ACTIVITY:
The required answer is each line in the entries below where "fdfdfd" occurs.

Saved data entries:

* * *

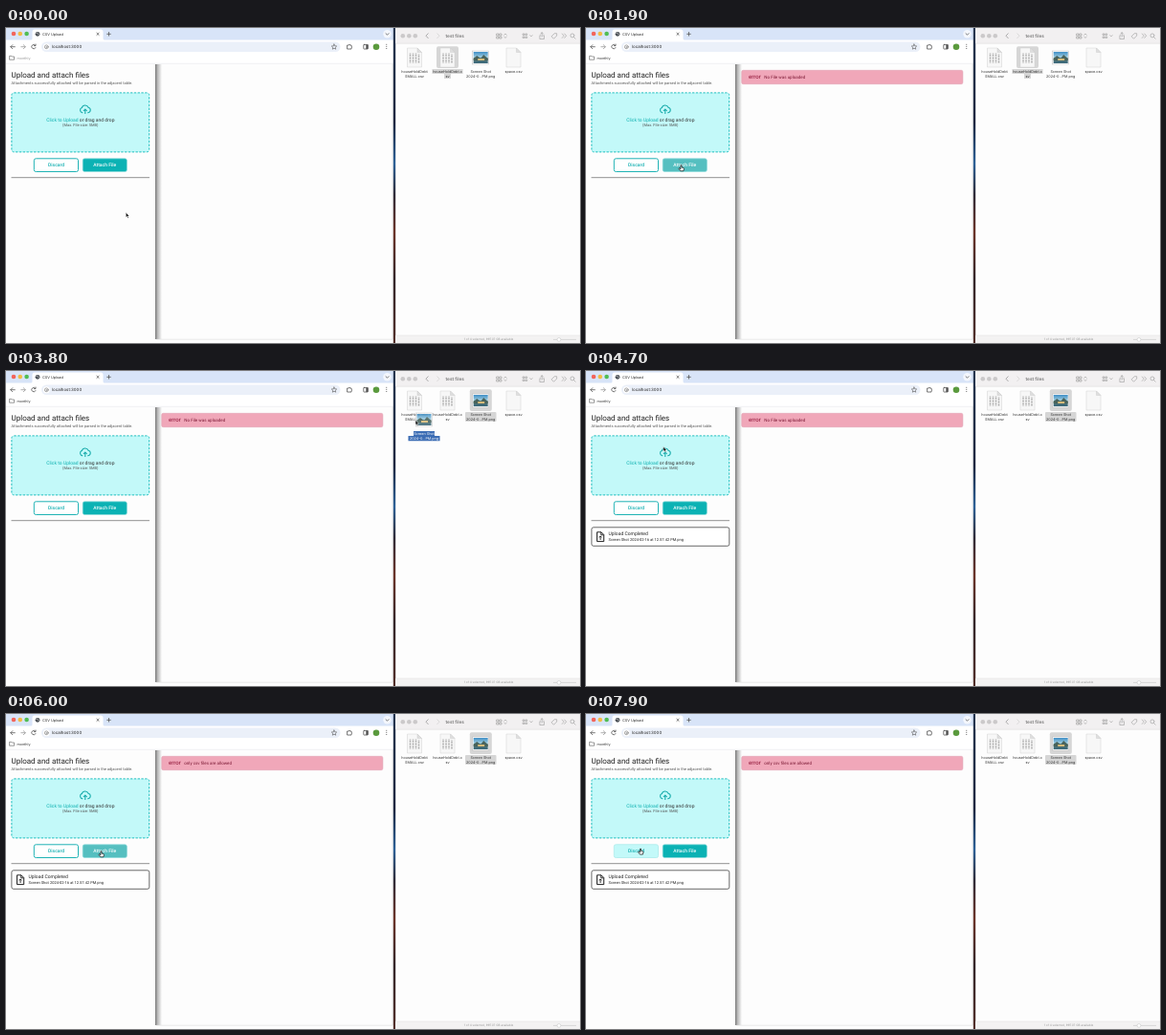
Recreate the animation shown at these times as an HTML page. Size 600 px wide and 330 px high, loop 8000 ms.

```html
<!DOCTYPE html>
<html lang="en">
<head>
<meta charset="utf-8">
<title>CSV Upload</title>
<style>
  html, body { margin: 0; width: 100%; height: 100%; overflow: hidden; background: #fdfdfd; }
  svg { display: block; width: 100vw; height: 100vh; text-rendering: geometricPrecision; }
  .page text { font-family: Roboto, Arial, sans-serif; }
  .ui text, .files text, #ghost text { font-family: Inter, Roboto, sans-serif; }
  .mid { text-anchor: middle; }
  .line { fill: none; stroke: #555; stroke-width: .8; stroke-linecap: round; stroke-linejoin: round; }
  .soft { stroke: #999; }
  .files text, #ghost text { font-size: 3.75px; text-anchor: middle; fill: #333; }
  #ghost text { fill: #fff; }
  .pick { fill: #d6d6d6; }
</style>
</head>
<body>
<svg viewBox="0 0 600 330" preserveAspectRatio="none">
  <defs>
    <linearGradient id="shade">
      <stop offset="0" stop-color="#747474"/>
      <stop offset=".3" stop-color="#b2b2b2"/>
      <stop offset="1" stop-color="#fdfdfd"/>
    </linearGradient>
    <linearGradient id="desk" x2="0" y2="1">
      <stop offset="0" stop-color="#27364f"/>
      <stop offset=".3" stop-color="#1c2740"/>
      <stop offset=".43" stop-color="#2e6298"/>
      <stop offset=".53" stop-color="#302c38"/>
      <stop offset=".65" stop-color="#6b3429"/>
      <stop offset=".8" stop-color="#34272a"/>
      <stop offset="1" stop-color="#53302b"/>
    </linearGradient>
    <linearGradient id="sky" x2="0" y2="1">
      <stop offset="0" stop-color="#3f8fc6"/>
      <stop offset=".5" stop-color="#a5cfdf"/>
      <stop offset=".55" stop-color="#59746a"/>
      <stop offset="1" stop-color="#38687d"/>
    </linearGradient>
    <g id="sheet">
      <path d="M-7.5-10H3L7.5-5.5V10H-7.5Z" fill="#f7f7f7" stroke="#d0d0d0" stroke-width=".5"/>
      <path d="M3-10V-5.5H7.5Z" fill="#dedede" stroke="#c8c8c8" stroke-width=".4"/>
    </g>
    <g id="table">
      <use href="#sheet"/>
      <path d="M-4.5-4.5V6M-1.5-4.5V6M1.5-4.5V6M4.5-3.5V6" stroke="#aaa" stroke-width="1.5" stroke-dasharray="1 .5"/>
    </g>
    <g id="photo">
      <rect x="-8.5" y="-7" width="17" height="14" fill="#fff" stroke="#bbb" stroke-width=".5"/>
      <rect x="-7.5" y="-6" width="15" height="12" fill="url(#sky)"/>
      <path d="M-7.5 1L-4-2 0 1 3-3 7.5 1V3H-7.5Z" fill="#48635c"/>
      <rect x="-3" y="1" width="7" height="2" fill="#d6ba79"/>
    </g>
  </defs>

  <rect width="600" height="330" fill="#fdfdfd"/>

  <g class="ui" id="browser">
    <rect width="405" height="14" fill="#d8e4f8"/>
    <path d="M26 13Q27.5 13 27.5 10V4Q27.5 1.5 30 1.5H99Q101.5 1.5 101.5 4V10Q101.5 13 103 13Z" fill="#fff"/>
    <rect y="12.5" width="405" height="25" fill="#fff"/>
    <circle cx="8" cy="6" r="2.3" fill="#f2655c"/>
    <circle cx="14.8" cy="6" r="2.3" fill="#f3bb43"/>
    <circle cx="21.6" cy="6" r="2.3" fill="#50bd55"/>
    <circle cx="33" cy="6.3" r="2.4" fill="#4c5157"/>
    <path d="M31.3 5.5Q33 4.5 33.5 6T34.6 7" fill="none" stroke="#ddd" stroke-width=".6"/>
    <text x="38" y="7.8" font-size="3.8" fill="#222">CSV Upload</text>
    <path class="line" d="M94.9 5.2L97.1 7.4M97.1 5.2L94.9 7.4M105.7 6.3H109.3M107.5 4.5V8.1"/>
    <circle cx="398.5" cy="6.3" r="4.2" fill="#f4f7fd"/>
    <path class="line" d="M397 5.7L398.5 7.2 400 5.7"/>
    <path class="line" d="M9.3 19.7H4.8L6.8 17.7M4.8 19.7L6.8 21.7M30.8 18.3A2.2 2.2 0 1 0 31 20.5M31 17V18.6H29.4"/>
    <path class="line soft" d="M15.8 19.7H20.3L18.3 17.7M20.3 19.7L18.3 21.7"/>
    <rect x="37" y="14.6" width="312.5" height="10.4" rx="5.2" fill="#ebf0f9"/>
    <circle cx="42.3" cy="19.8" r="3.5" fill="#fff"/>
    <circle class="line" cx="42.3" cy="19.8" r="1.9" style="stroke-width:.5"/>
    <path class="line" d="M42.3 19.5V20.7" style="stroke-width:.6"/>
    <text x="48" y="21.4" font-size="4.43" fill="#222">localhost:3000</text>
    <path class="line" d="M343 17L343.8 18.8 345.7 19 344.3 20.3 344.7 22.2 343 21.2 341.3 22.2 341.7 20.3 340.3 19 342.2 18.8Z" style="stroke-width:.6"/>
    <path class="line" d="M357 18H358.5Q359 16.2 359.6 18H361V19.4Q362.6 20 361 20.6V22H357Z"/>
    <rect class="line" x="373.8" y="17.4" width="4.6" height="4.6" rx=".5"/>
    <rect x="376.3" y="17.4" width="2" height="4.6" fill="#555"/>
    <circle cx="387" cy="19.8" r="3.3" fill="#5a9a3d"/>
    <path d="M397.8 17.3V22.8" stroke="#444" stroke-width="1" stroke-linecap="round" stroke-dasharray="0 2.1"/>
    <path class="line" d="M4 29.3H5.7L6.3 30H8.6V33.2H4Z" style="stroke-width:.6"/>
    <text id="mark" x="11.5" y="32.7" font-size="3.7">monthly</text>
    <path d="M0 37.3H405" stroke="#e4e6e9" stroke-width=".6"/>
  </g>

  <g class="page">
    <rect x="156" y="38" width="7" height="288" fill="url(#shade)"/>
    <path d="M157 326.2H404M404.2 38V326" stroke="#dcdcdc" stroke-width=".6" fill="none"/>
    <text x="5.5" y="51.8" font-size="8.03" fill="#222">Upload and attach files</text>
    <text x="5.5" y="59.3" font-size="4.02" fill="#555">Attachments successfully attached will be parsed in the adjacent table.</text>
    <rect x="5.9" y="67.9" width="143.8" height="62" rx="2.5" fill="#c3f9f9" stroke="#1fbfbf" stroke-width="1" stroke-dasharray="2.4 1.4"/>
    <path d="M80.3 88.7H79.8A2.7 2.7 0 0 1 79.3 83.5 3.6 3.6 0 0 1 86.1 83.2 2.8 2.8 0 0 1 85.8 88.7H85.2M82.8 90V85.1M81 86.8L82.8 85 84.6 86.8" fill="none" stroke="#15aaaa" stroke-width="1.05" stroke-linejoin="round"/>
    <text class="mid" x="77.8" y="97.5" font-size="5.01" fill="#333"><tspan fill="#0cb0b0">Click to Upload</tspan> or drag and drop</text>
    <text class="mid" x="77.8" y="103.3" font-size="4.05" fill="#555">(Max. File size: 5MB)</text>
    <rect id="discard" x="29.3" y="136.8" width="46.2" height="13.7" rx="2"/>
    <text class="mid" x="52.5" y="145.3" font-size="5" font-weight="500" fill="#10aeb0">Discard</text>
    <rect id="attach" x="80.2" y="136.8" width="46.2" height="13.7" rx="2" stroke="#8bdcdc" stroke-width=".7"/>
    <text class="mid" x="103.2" y="145.3" font-size="5" font-weight="500" fill="#fff">Attach File</text>
    <path d="M5.5 156.7H150" stroke="#858585" stroke-width=".9"/>
    <g id="done">
      <rect x="5.9" y="163.8" width="143.9" height="19.5" rx="2" fill="#fff" stroke="#444" stroke-width=".8"/>
      <path d="M11.5 168.8H16L18.7 171.5V178.6H11.5ZM15.8 169V171.8H18.5" fill="none" stroke="#222" stroke-width="1"/>
      <path d="M15.1 173V177M13.6 174.4L15.1 172.9 16.6 174.4" fill="none" stroke="#222" stroke-width=".9"/>
      <text x="23.5" y="172.2" font-size="5.03" fill="#222">Upload Completed</text>
      <text x="23.5" y="178.2" font-size="4" fill="#222">Screen Shot 2024-02-16 at 12.57.42 PM.png</text>
    </g>
    <g id="alert">
      <rect x="162.7" y="44.3" width="231.2" height="14.4" rx="1.6" fill="#f0a7b9" stroke="#dd9dae" stroke-width=".5"/>
      <text x="170" y="53.4" font-size="6.05" fill="#8c0f32">error</text>
      <text id="reason" x="186.3" y="53.1" font-size="4.5" fill="#7a1733"></text>
    </g>
  </g>

  <rect x="404.8" width="2.4" height="330" fill="url(#desk)"/>

  <g class="ui">
    <rect x="407" width="193" height="16" fill="#f2f0f1"/>
    <path d="M407 16.2H600" stroke="#dcdada" stroke-width=".6"/>
    <g fill="#cbc9ca">
      <circle cx="414.8" cy="8.2" r="2.3"/><circle cx="421.3" cy="8.2" r="2.3"/><circle cx="427.8" cy="8.2" r="2.3"/>
    </g>
    <path class="line soft" d="M441.2 5.8L439 8.2 441.2 10.6"/>
    <path class="line" d="M450.8 5.8L453 8.2 450.8 10.6" style="stroke:#d5d3d4"/>
    <text x="459.5" y="9.9" font-size="4.7" font-weight="600" fill="#777">test files</text>
    <g class="line soft" style="stroke:#999;stroke-width:.6">
      <path d="M513 6H515V8H513ZM516 6H518V8H516ZM513 9H515V11H513ZM516 9H518V11H516ZM520.7 7.2L522 6 523.3 7.2M520.7 9.2L522 10.4 523.3 9.2"/>
      <path d="M540.5 6H542V7.4H540.5ZM543.2 6H544.7V7.4H543.2ZM540.5 9H542V10.4H540.5ZM543.2 9H544.7V10.4H543.2ZM547.8 7.6L549 8.9 550.2 7.6"/>
      <path d="M558.8 7.8H557.9V11.5H562.5V7.8H561.6M560.2 9.3V4.8M558.8 6.1L560.2 4.7 561.6 6.1"/>
      <path d="M570.4 8.5L573.3 5.7H575.7V8.1L572.8 11ZM581.3 6L583.2 8.2 581.3 10.4M583.8 6L585.7 8.2 583.8 10.4"/>
      <path d="M593.6 9.6L595.2 11.2M594 7.9A2 2 0 1 1 590 7.9 2 2 0 1 1 594 7.9"/>
    </g>
    <rect x="407" y="322" width="193" height="8" fill="#f3f2f2"/>
    <path d="M407 322H600" stroke="#dedede" stroke-width=".5"/>
    <text class="mid" x="504.5" y="327.4" font-size="3.1" fill="#999">1 of 4 selected, 997.07 GB available</text>
    <path d="M572 326.4H596" stroke="#d0d0d0" stroke-width=".8"/>
    <circle cx="578" cy="326.4" r="1.9" fill="#fff" stroke="#c0c0c0" stroke-width=".5"/>
  </g>

  <g class="files">
    <g id="pickTable" class="pick">
      <rect x="450" y="19.3" width="23" height="22.8" rx="2"/>
      <path d="M445.5 43H477.5V48H465V53H458V48H445.5Z"/>
    </g>
    <g id="pickPhoto" class="pick">
      <rect x="484.8" y="19.3" width="23" height="22.8" rx="2"/>
      <rect x="480" y="43" width="32.5" height="10" rx="1"/>
    </g>
    <use href="#table" x="427" y="31"/>
    <use href="#table" x="461.5" y="31"/>
    <use href="#photo" x="496.2" y="31"/>
    <use href="#sheet" x="530.5" y="31"/>
    <text x="427" y="46.7">houseHoldDebt</text><text x="427" y="51.9">SMALL.csv</text>
    <text x="461.5" y="46.7">houseHoldDebt.c</text><text x="461.5" y="51.9">sv</text>
    <text x="496.2" y="46.7">Screen Shot</text><text x="496.2" y="51.9">2024-0...PM.png</text>
    <text x="530.5" y="46.7">space.csv</text>
  </g>

  <g id="ghost">
    <use href="#photo" opacity=".88"/>
    <path d="M-11 12H11V17H16.5V22.3H-16.5V17H-11Z" fill="#3c6db4"/>
    <text y="15.9">Screen Shot</text><text y="21">2024-0...PM.png</text>
  </g>

  <path id="arrow" d="M0 0V5L1.15 4 2 5.9 2.9 5.5 2.1 3.7H3.6Z" fill="#111" stroke="#fff" stroke-width=".45"/>
  <path id="hand" d="M-.5-2.6Q0-3.2.5-2.6V-.5L2.4 0Q3 .2 2.9 1L2.4 3.3H-.7L-2.5.8Q-2.4-.1-1.5.4L-.5 1.2Z" fill="#fff" stroke="#111" stroke-width=".7" stroke-linejoin="round"/>
</svg>
<script>
const LOOP = 8000, STEP = 100;
const $ = id => document.getElementById(id);

// Pointer stops: time, x, y
const stops = [
  [0, 125.3, 193.3], [200, 125.3, 193.3], [900, 99.5, 146.5], [1900, 99.5, 146.5],
  [2800, 447.8, 53.8], [3200, 487, 32], [3400, 487, 32], [3800, 428, 51.5],
  [4400, 80.8, 79.3], [4900, 80.8, 79.3], [5500, 99.5, 146.5], [6900, 99.5, 146.5],
  [7500, 57, 143.8], [LOOP, 57, 143.8]
];
const events = { firstError: 1600, select: 3300, lift: 3500, drop: 4500, secondError: 5900 };

const ease = p => p * p * (3 - 2 * p);
const show = (id, on) => $(id).setAttribute('display', on ? 'inline' : 'none');
const move = (id, x, y) => $(id).setAttribute('transform', `translate(${x} ${y})`);
const paint = (id, fill, stroke) => {
  $(id).setAttribute('fill', fill);
  if (stroke) $(id).setAttribute('stroke', stroke);
};

function pointerAt(t) {
  const i = stops.findIndex(s => s[0] > t);
  const [t0, x0, y0] = stops[i - 1], [t1, x1, y1] = stops[i];
  const p = ease((t - t0) / (t1 - t0));
  return [x0 + (x1 - x0) * p, y0 + (y1 - y0) * p];
}

function render(t) {
  const [x, y] = pointerAt(t);
  const dragging = t >= events.lift && t < events.drop;
  const inRow = y > 137 && y < 150.5 && !dragging;
  const overDiscard = inRow && x > 29 && x < 75.5;
  const overAttach = inRow && x > 80 && x < 126.5;
  const overButton = overDiscard || overAttach;

  paint('mark', t < STEP ? '#999' : '#333');
  paint('attach', overAttach ? '#55bfc0' : '#0bb2b4');
  paint('discard', overDiscard ? '#c3f9f9' : '#fff', overDiscard ? '#b5eeee' : '#20b3b5');

  show('alert', t >= events.firstError);
  $('reason').textContent = t < events.secondError ? 'No File was uploaded' : 'only csv files are allowed';
  show('done', t >= events.drop);
  show('pickTable', t < events.select);
  show('pickPhoto', t >= events.select);

  show('ghost', dragging);
  move('ghost', x + 9, y - .5);
  show('arrow', !overButton);
  show('hand', overButton);
  move('arrow', x, y);
  move('hand', x, y);
}

function tick(now) {
  render(Math.floor(now % LOOP / STEP) * STEP);
  requestAnimationFrame(tick);
}
$('discard').setAttribute('stroke-width', '1');
render(0);
requestAnimationFrame(tick);
</script>
</body>
</html>
```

* * *

TASK RESPONSE:
  html, body { margin: 0; width: 100%; height: 100%; overflow: hidden; background: #fdfdfd; }
      <stop offset="1" stop-color="#fdfdfd"/>
  <rect width="600" height="330" fill="#fdfdfd"/>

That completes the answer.